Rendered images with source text
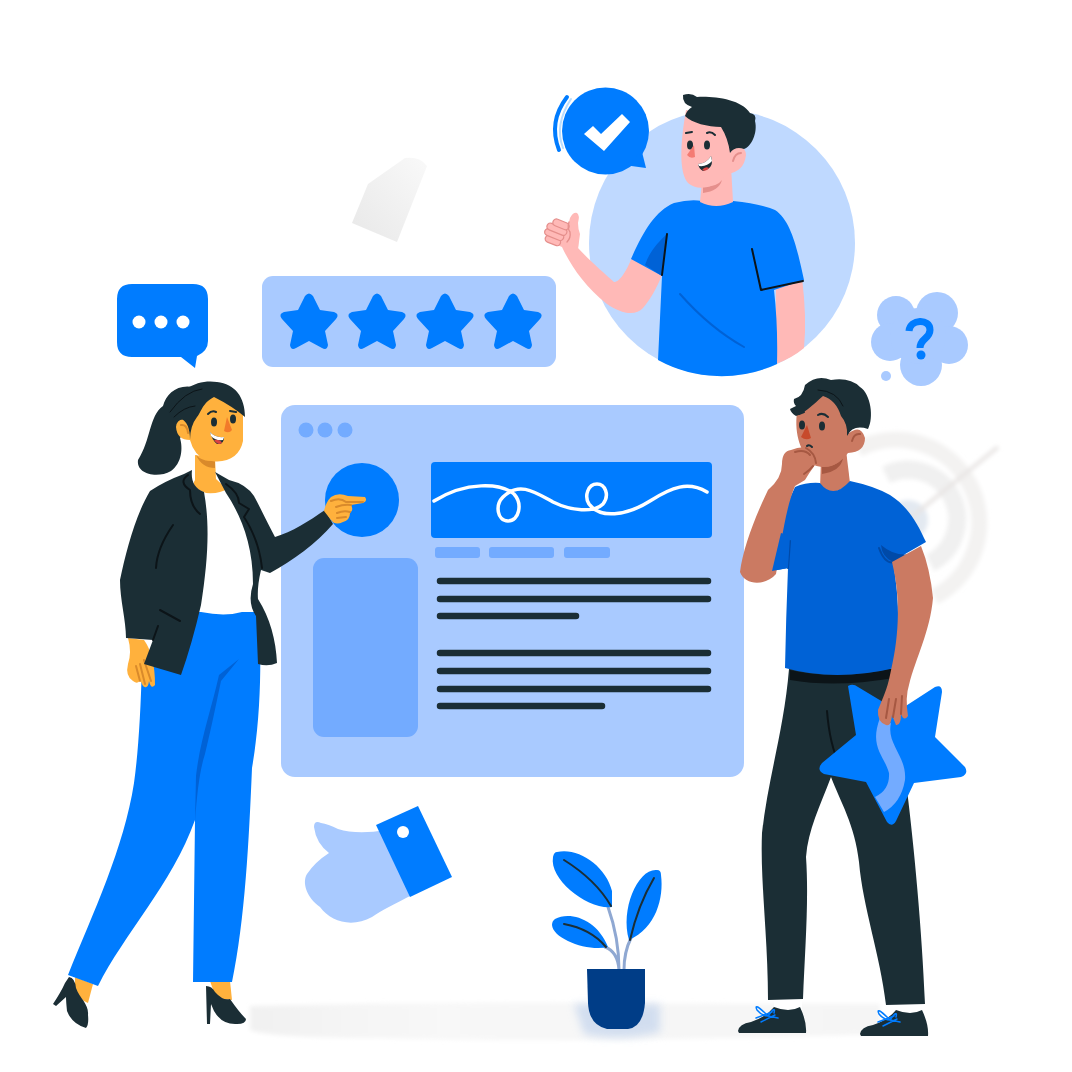
<!DOCTYPE html>
<html lang="en">
<head>
<meta charset="utf-8">
<title>Customer feedback illustration</title>
<style>
:root{--blue:#007cff;--deep:#0062d6;--navy:#003d87;--mid:#73abff;--light:#a9caff;--pale:#bfd9ff;--ink:#1b2e35;--black:#0c1418;--amber:#ffb13d;--amber-shade:#d98a2b;--pink:#ffb9b7;--pink-shade:#e58f8c;--brown:#cb7a62;--brown-shade:#a65842;--orange:#f27a2a;--white:#fff}
html,body{margin:0;background:var(--white)}
body{width:1072px;height:1072px;overflow:hidden}
svg{display:block}
.blue{fill:var(--blue)}.deep{fill:var(--deep)}.navy{fill:var(--navy)}.mid{fill:var(--mid)}.light{fill:var(--light)}.pale{fill:var(--pale)}.ink{fill:var(--ink)}.white{fill:var(--white)}
.amber{fill:var(--amber)}.pink{fill:var(--pink)}.brown{fill:var(--brown)}.brown-shade{fill:var(--brown-shade)}
.line{fill:none;stroke-linecap:round;stroke-linejoin:round;stroke-width:2}
.s-ink{stroke:var(--ink)}.s-black{stroke:var(--black)}.s-white{stroke:var(--white)}.s-deep{stroke:var(--deep)}.s-blue{stroke:var(--blue)}
.s-amber{stroke:var(--amber-shade)}.s-pink{stroke:var(--pink-shade)}.s-brown{stroke:var(--brown-shade)}
</style>
</head>
<body>
<svg width="1072" height="1072" viewBox="0 0 1072 1072" role="img" aria-label="Three people giving feedback around a web page with star ratings">
<defs>
<path id="star" d="M-4-25Q0-30 4-25L11-11 25-9Q31-7 27-2L16 10 19 24Q18 30 13 27L0 20-13 27Q-18 30-19 24L-16 10-27-2Q-31-7-25-9L-11-11Z"/>
<linearGradient id="paper" x1="0" y1="1" x2="1" y2="0"><stop offset="0" stop-color="#e8e8e8"/><stop offset="1" stop-color="#f9f9f9"/></linearGradient>
<linearGradient id="floor"><stop offset="0" stop-color="#f1f1f1"/><stop offset=".3" stop-color="#f8f8f8"/><stop offset="1" stop-color="#f5f5f5"/></linearGradient>
<filter id="soft" x="-30%" y="-30%" width="160%" height="160%"><feGaussianBlur stdDeviation="4"/></filter>
<filter id="haze"><feGaussianBlur stdDeviation="2"/></filter>
</defs>

<g id="floor-shadow">
<path fill="url(#floor)" filter="url(#haze)" d="M250 1006Q500 1000 740 1004H880V1034Q560 1044 380 1038Q270 1038 250 1030Z"/>
<path filter="url(#soft)" fill="#c9d8ee" opacity=".8" d="M574 1004H660V1032Q620 1042 584 1034Z"/>
</g>

<path id="paper-scrap" fill="url(#paper)" d="M352 223L368 184 405 158Q420 156 427 166L397 242Z"/>

<g id="target" fill="none" filter="url(#haze)">
<path stroke="#f3f2f1" stroke-width="16" d="M858 449A79 79 0 1 1 934 597"/>
<path stroke="#f0f0f0" stroke-width="18" d="M886 475A46 46 0 1 1 930 563"/>
<circle cx="908" cy="520" r="20" fill="#e3e9f1"/>
<path stroke="#e8e5e4" stroke-width="4" d="M908 520L998 447"/>
</g>

<g id="web-page">
<rect class="light" x="281" y="405" width="463" height="372" rx="14"/>
<g class="mid"><circle cx="306" cy="430" r="7.5"/><circle cx="325" cy="430" r="7.5"/><circle cx="345" cy="430" r="7.5"/>
<rect x="313" y="558" width="105" height="179" rx="11"/>
<rect x="435" y="547" width="45" height="11" rx="3"/><rect x="489" y="547" width="65" height="11" rx="3"/><rect x="564" y="547" width="46" height="11" rx="3"/></g>
<circle class="blue" cx="362" cy="500" r="37"/>
<rect class="blue" x="431" y="462" width="281" height="76" rx="4"/>
<path class="line s-white" style="stroke-width:3.5" d="M434 501C466 481 501 483 514 494C523 504 519 521 508 521C497 521 495 505 503 497C519 481 535 492 553 502C571 511 594 513 603 504C610 495 605 484 597 484C588 484 584 496 589 504C600 519 626 516 650 501C672 487 688 481 707 492"/>
<path class="line s-ink" style="stroke-width:6.5" d="M440 581H708M440 599H708M440 616H576M440 653H708M440 671H708M440 689H708M440 706H602"/>
</g>

<g id="rating">
<rect class="light" x="262" y="276" width="294" height="91" rx="11"/>
<g class="blue"><use href="#star" x="309" y="321"/><use href="#star" x="377" y="321"/><use href="#star" x="445" y="321"/><use href="#star" x="513" y="321"/></g>
</g>

<g id="chat-bubble">
<path class="blue" d="M132 284H193Q208 284 208 299V341Q208 351 197 356L195 368 181 357H132Q117 357 117 342V299Q117 284 132 284Z"/>
<g class="white"><circle cx="139" cy="322" r="6.5"/><circle cx="161" cy="322" r="6.5"/><circle cx="183" cy="322" r="6.5"/></g>
</g>

<g id="happy-customer">
<circle class="pale" cx="722" cy="243" r="133"/>
<g id="thumbs-up-arm">
<path class="pink" d="M632 257C629 266 620 283 614 282C604 273 590 261 578 248L579 232 564 226 555 244 562 247C570 264 584 286 607 304C620 313 635 317 643 308C652 297 657 287 662 275Z"/>
<path class="pink" d="M562 240C567 234 568 225 570 218Q573 212 577 213Q580 215 578 223Q578 229 580 234L578 249Z"/>
<g class="pink s-pink" stroke-width="1.3" transform="rotate(22 557 233)">
<rect x="548" y="238" width="16" height="7" rx="3.5"/><rect x="545" y="232" width="20" height="7" rx="3.5"/><rect x="545" y="226" width="21" height="7" rx="3.5"/><rect x="549" y="220" width="17" height="7" rx="3.5"/>
</g>
<path class="line s-pink" style="stroke-width:1.3" d="M569 222Q567 228 570 232Q571 238 567 242"/>
</g>
<path class="pink" d="M776 270L802 278Q807 318 804 348Q792 358 776 364Z"/>
<path class="blue" d="M631 259C643 232 655 211 674 203Q690 199 702 201Q716 209 733 201Q762 204 775 210C792 221 798 253 804 280L774 290Q778 325 777 364A133 133 0 0 1 658 360L662 276Z"/>
<path class="deep" d="M667 234Q650 249 645 265L662 276Z"/>
<path class="line s-black" d="M667 234L662 275M752 249L761 290 803 281"/>
<path class="line s-deep" d="M680 294Q710 328 744 347"/>
<path class="pink" d="M702 182L700 202Q716 210 733 202L731 166Z"/>
<path fill="var(--pink-shade)" d="M703 187Q717 187 722 180Q719 191 703 193Z"/>
<path class="pink" d="M686 110C680 145 679 172 688 183C698 192 715 188 727 174Q744 172 746 155Q745 143 732 149L726 120Z"/>
<path class="ink" d="M683 95Q691 92 697 97C713 96 741 99 750 113Q757 114 755 121C758 133 751 147 744 149Q735 146 730 153Q728 138 721 127C708 127 692 123 685 116Q687 110 692 107Q682 104 683 95Z"/>
<g class="ink"><ellipse cx="690" cy="145" rx="3" ry="4.5"/><ellipse cx="707" cy="145" rx="3" ry="4.5"/></g>
<path class="line s-ink" d="M686 133L692 132M707 133Q711 131 715 135"/>
<path fill="#f47b73" d="M694 145L687 155Q690 159 695 157Z"/>
<path class="ink" d="M698 164Q707 163 711 156Q715 168 703 171Q699 169 698 164Z"/><path class="white" d="M698 164Q707 163 711 156L712 161Q707 167 699 166Z"/><path fill="#d94242" d="M702 170Q705 166 709 168Q706 172 702 170Z"/>
<path class="line s-pink" d="M733 161Q735 153 741 153"/>
</g>

<g id="approval-bubble">
<path class="line s-blue" style="stroke-width:4" d="M567 97Q548 122 559 150"/>
<path class="line" stroke="#b9ddff" d="M571 99Q554 125 563 148"/>
<circle class="blue" cx="605.5" cy="131" r="43.5"/>
<path class="blue" d="M642 152L646 168 624 165Z"/>
<path class="white" d="M584 134L593 126 601 134 622 114 630 122 604 151Z"/>
</g>

<g id="thought-cloud">
<g class="light"><circle cx="896" cy="315" r="19"/><circle cx="937" cy="313" r="21"/><circle cx="949" cy="345" r="19"/><circle cx="921" cy="365" r="21"/><circle cx="890" cy="342" r="19"/><circle cx="918" cy="336" r="28"/><circle cx="886" cy="376" r="5"/></g>
<path class="line s-blue" style="stroke-width:7;stroke-linecap:butt" d="M909 331C910 319 930 318 930 330C930 339 920 338 920 348"/><circle class="blue" cx="921" cy="355" r="4.5"/>
</g>

<g id="woman">
<g id="woman-shoes">
<path class="amber" d="M75 977L93 984 88 1003Q78 999 75 988Z M210 981H230L232 1000 216 998Z"/>
<path class="ink" d="M69 977Q75 978 76 988C80 999 89 1004 88 1015Q89 1025 86 1028Q72 1024 67 1011Q66 1001 66 997L56 1006 53 1004Q61 992 65 983Z"/>
<path class="ink" d="M206 986Q212 986 215 992Q223 1001 230 999Q239 1012 246 1019Q246 1024 237 1024Q222 1025 214 1011L211 1004 210 1024H207Z"/>
</g>
<path class="blue" d="M142 663L184 612H259C261 650 262 710 252 768C249 840 245 920 232 982H193L195 820C172 884 124 934 98 986L68 975C93 913 124 848 134 783Q140 740 142 663Z"/>
<path class="deep" d="M239 659L219 675C211 711 200 740 196 776L195 822Q198 775 205 754C212 725 217 700 221 681Z"/>
<path class="white" d="M190 484Q210 498 226 482L244 520 256 606Q235 619 201 612L205 540Z"/>
<path class="amber" d="M195 455V480Q190 487 206 493Q220 494 227 489L216 479 215 458Z"/>
<path fill="var(--amber-shade)" d="M196 455Q204 463 215 460V468Q202 468 196 455Z"/>
<path class="amber" d="M128 638L144 640Q155 655 155 685Q151 690 149 681Q148 690 143 686L140 680Q138 685 133 681Q125 676 128 664Q132 652 128 638Z"/>
<path class="line s-amber" d="M140 664L145 684M136 666L140 681M144 660L151 681"/>
<path class="ink" d="M184 474L192 470Q190 487 204 492C210 525 208 560 201 605Q192 644 181 675L144 664 153 640 126 638C126 620 120 600 120 580C126 552 135 516 150 491Q165 481 184 474Z"/>
<path class="ink" d="M215 472L229 480Q246 484 254 496C262 511 269 526 275 537C292 532 309 521 325 510L333 524C317 543 292 561 270 573L261 570Q257 587 258 599C270 618 276 640 277 663Q268 667 258 664L256 616Q247 603 253 584C253 543 240 514 226 493Z"/>
<path class="line s-black" d="M188 475Q178 482 190 490Q190 506 200 514M173 525Q157 548 156 568M160 610L180 621M153 640L158 626M226 484Q239 493 239 503L249 509 244 517Q259 540 262 568"/>
<g id="pointing-hand">
<path class="amber" d="M324 511Q326 502 331 497Q338 492 348 496L365 497Q368 501 363 503L351 505Q354 510 350 513Q350 520 343 522Q335 526 331 520Z"/>
<path class="line s-amber" d="M331 501Q340 497 346 502L363 502M336 507Q344 504 351 505M337 513Q344 510 350 512M337 518L346 517"/>
</g>
<path class="ink" d="M193 387C177 384 166 394 163 406C149 416 151 440 138 460C136 474 157 479 171 471C182 463 183 448 180 438L198 416Z"/>
<path class="amber" d="M190 421Q177 416 176 427Q177 440 190 440Q194 455 206 460C226 465 240 457 243 441L243 404Q230 386 211 390L196 399Z"/>
<path class="ink" d="M168 410C178 389 198 379 217 382C235 384 245 397 245 417Q232 406 214 397C202 403 201 413 197 417Q190 426 190 440Q190 422 180 418Q169 421 168 410Z"/>
<path class="line s-black" style="stroke-width:1" d="M170 412Q185 391 202 389M174 417Q184 407 195 406"/>
<g class="ink"><ellipse cx="214" cy="422" rx="3" ry="4.5"/><ellipse cx="233" cy="419" rx="3" ry="4.5"/></g>
<path class="line s-ink" d="M208 414Q212 410 216 412M230 411L236 412"/>
<path fill="var(--orange)" d="M227 417L232 430Q229 434 224 431Z"/>
<path class="ink" d="M210 432Q215 438 224 437Q224 445 217 444Q212 440 210 432Z"/><path class="white" d="M210 432Q215 438 224 437L223 440Q215 441 211 436Z"/><path fill="#d94242" d="M214 440Q220 439 222 443Q218 446 214 440Z"/>
<path class="line s-amber" d="M181 425Q187 424 188 433"/>
</g>

<g id="man">
<g id="man-shoes">
<path class="white" d="M774 998H802V1010H774ZM888 1002H923V1012H888Z"/>
<path id="shoe" class="ink" d="M738 1031Q739 1024 751 1022Q766 1017 774 1007Q789 1013 800 1007Q807 1022 806 1033H739Z"/>
<use href="#shoe" x="122" y="3"/>
<path id="laces" class="line s-blue" style="stroke-width:1.5" d="M756 1018L772 1012M761 1022L775 1015M768 1016Q753 1001 757 1010Q762 1016 768 1016Q776 1005 774 1013M768 1016L778 1018"/>
<use href="#laces" x="122" y="4"/>
</g>
<path class="ink" d="M789 669H893C899 700 905 750 907 790C914 846 922 930 925 1004L886 1005C880 954 863 908 859 862C855 825 840 801 831 777C820 806 808 830 806 857C809 900 805 950 803 999L768 1000C768 937 760 880 762 833C768 778 784 730 789 669Z"/>
<path class="line s-black" d="M827 711Q830 748 841 767"/>
<path fill="var(--black)" d="M790 670Q840 681 894 668V678Q835 688 790 680Z"/>
<path class="brown" d="M821 460L820 488Q833 498 850 483L846 450Z"/>
<path class="brown-shade" d="M822 467Q836 467 843 458Q841 471 822 474Z"/>
<path class="deep" d="M795 487Q807 482 820 483Q833 500 850 481Q874 486 890 495C909 507 918 525 926 542L893 561C899 597 900 631 895 668Q835 682 785 668Q786 617 788 568L772 571C774 540 783 512 795 487Z"/>
<path fill="#004aa8" d="M881 545Q882 557 893 562L911 554Q895 557 881 545Z"/>
<path class="line" stroke="#004aa8" d="M790 541L788 568M879 548Q885 565 895 562"/>
<g id="held-star">
<path class="blue" d="M848 686Q853 683 858 687L898 711 935 687Q942 684 942 692L935 737 965 767Q969 774 961 777L914 783 896 821Q892 828 887 822L866 782 824 774Q816 770 822 763L856 735Z"/>
<path class="mid" d="M880 718Q885 726 891 723C886 744 907 756 905 780Q901 803 884 812L875 797Q890 790 889 773C884 755 869 747 880 718Z"/>
</g>
<path class="brown" d="M892 562L921 546Q930 568 933 598C930 632 916 657 909 685Q905 697 908 716Q904 722 901 714Q901 726 896 725L892 715Q891 727 886 725Q877 722 878 710C883 697 887 690 890 675C898 642 902 603 892 562Z"/>
<path class="line s-brown" d="M889 699L886 718M896 699L893 717M902 696L901 714"/>
<path class="brown" d="M797 412C794 435 801 454 814 465C829 471 840 463 848 453Q865 452 865 438Q861 424 849 433L845 400 820 388Z"/>
<path class="ink" d="M805 385Q817 374 831 380Q850 377 860 387C871 394 874 418 868 429Q853 424 847 436Q848 424 841 416Q836 400 823 396C813 405 803 414 796 416Q791 413 790 409L796 406Q793 403 794 399Q803 397 805 385Z"/>
<path class="line s-black" style="stroke-width:1" d="M818 390Q837 391 843 406"/>
<g class="ink"><ellipse cx="802" cy="425" rx="3" ry="4.5"/><ellipse cx="822" cy="426" rx="3" ry="4.5"/></g>
<path class="line s-ink" d="M799 414L804 412M818 415Q823 412 828 417"/>
<path fill="#c74a2c" d="M807 425L801 437Q806 441 811 438Z"/>
<path class="line s-ink" d="M807 446Q809 444 812 447"/>
<g id="chin-hand">
<path class="brown" d="M795 486C785 510 781 545 776 574C766 586 745 586 740 572C743 548 755 517 768 490Q782 478 782 464Q782 451 791 450Q803 445 810 449Q819 455 815 465Q809 473 805 480Z"/>
<path class="line s-brown" d="M795 452Q805 449 810 455M806 448Q815 453 816 463M804 474Q810 470 813 466"/>
</g>
<path class="deep" d="M781 533L790 536 788 568 772 571Z"/>
<path class="line s-brown" d="M852 441Q854 433 860 434"/>
</g>

<g id="thumb-hand">
<path class="light" d="M314 827Q314 820 321 823Q328 824 338 829Q357 835 386 830L414 894C393 905 382 910 372 917C352 928 331 922 320 907C306 897 302 882 307 874Q315 862 329 853Q316 843 314 827Z"/>
<path class="blue" d="M376 825L418 806 452 877 410 897Z"/>
<circle class="white" cx="403" cy="832" r="6"/>
</g>

<g id="plant">
<path class="line" stroke="#8fa8d2" style="stroke-width:3" d="M608 907Q619 938 619 970M605 947Q618 952 619 970M631 938Q624 952 624 970"/>
<path class="blue" d="M557 852C578 847 606 866 612 891V907C588 910 549 880 553 857Q554 852 557 852ZM555 919C570 911 597 919 608 947C588 952 553 939 552 925Q552 921 555 919ZM629 940C620 909 638 868 657 870Q661 870 661 875C664 898 656 928 629 940Z"/>
<path class="line s-ink" d="M564 860Q596 880 611 906M564 924Q591 929 606 947M654 878Q638 905 630 940"/>
<path class="navy" d="M587 969H645V1003Q643 1027 628 1029H607Q589 1025 588 1003Z"/>
</g>
</svg>
</body>
</html>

Task details
Every line above from the line with "417L232 430Q229 434" to the line with "438 224 437Q224", inclusive, must be returned exactly; no other line belongs in the reply.

Answer below
<path fill="var(--orange)" d="M227 417L232 430Q229 434 224 431Z"/>
<path class="ink" d="M210 432Q215 438 224 437Q224 445 217 444Q212 440 210 432Z"/><path class="white" d="M210 432Q215 438 224 437L223 440Q215 441 211 436Z"/><path fill="#d94242" d="M214 440Q220 439 222 443Q218 446 214 440Z"/>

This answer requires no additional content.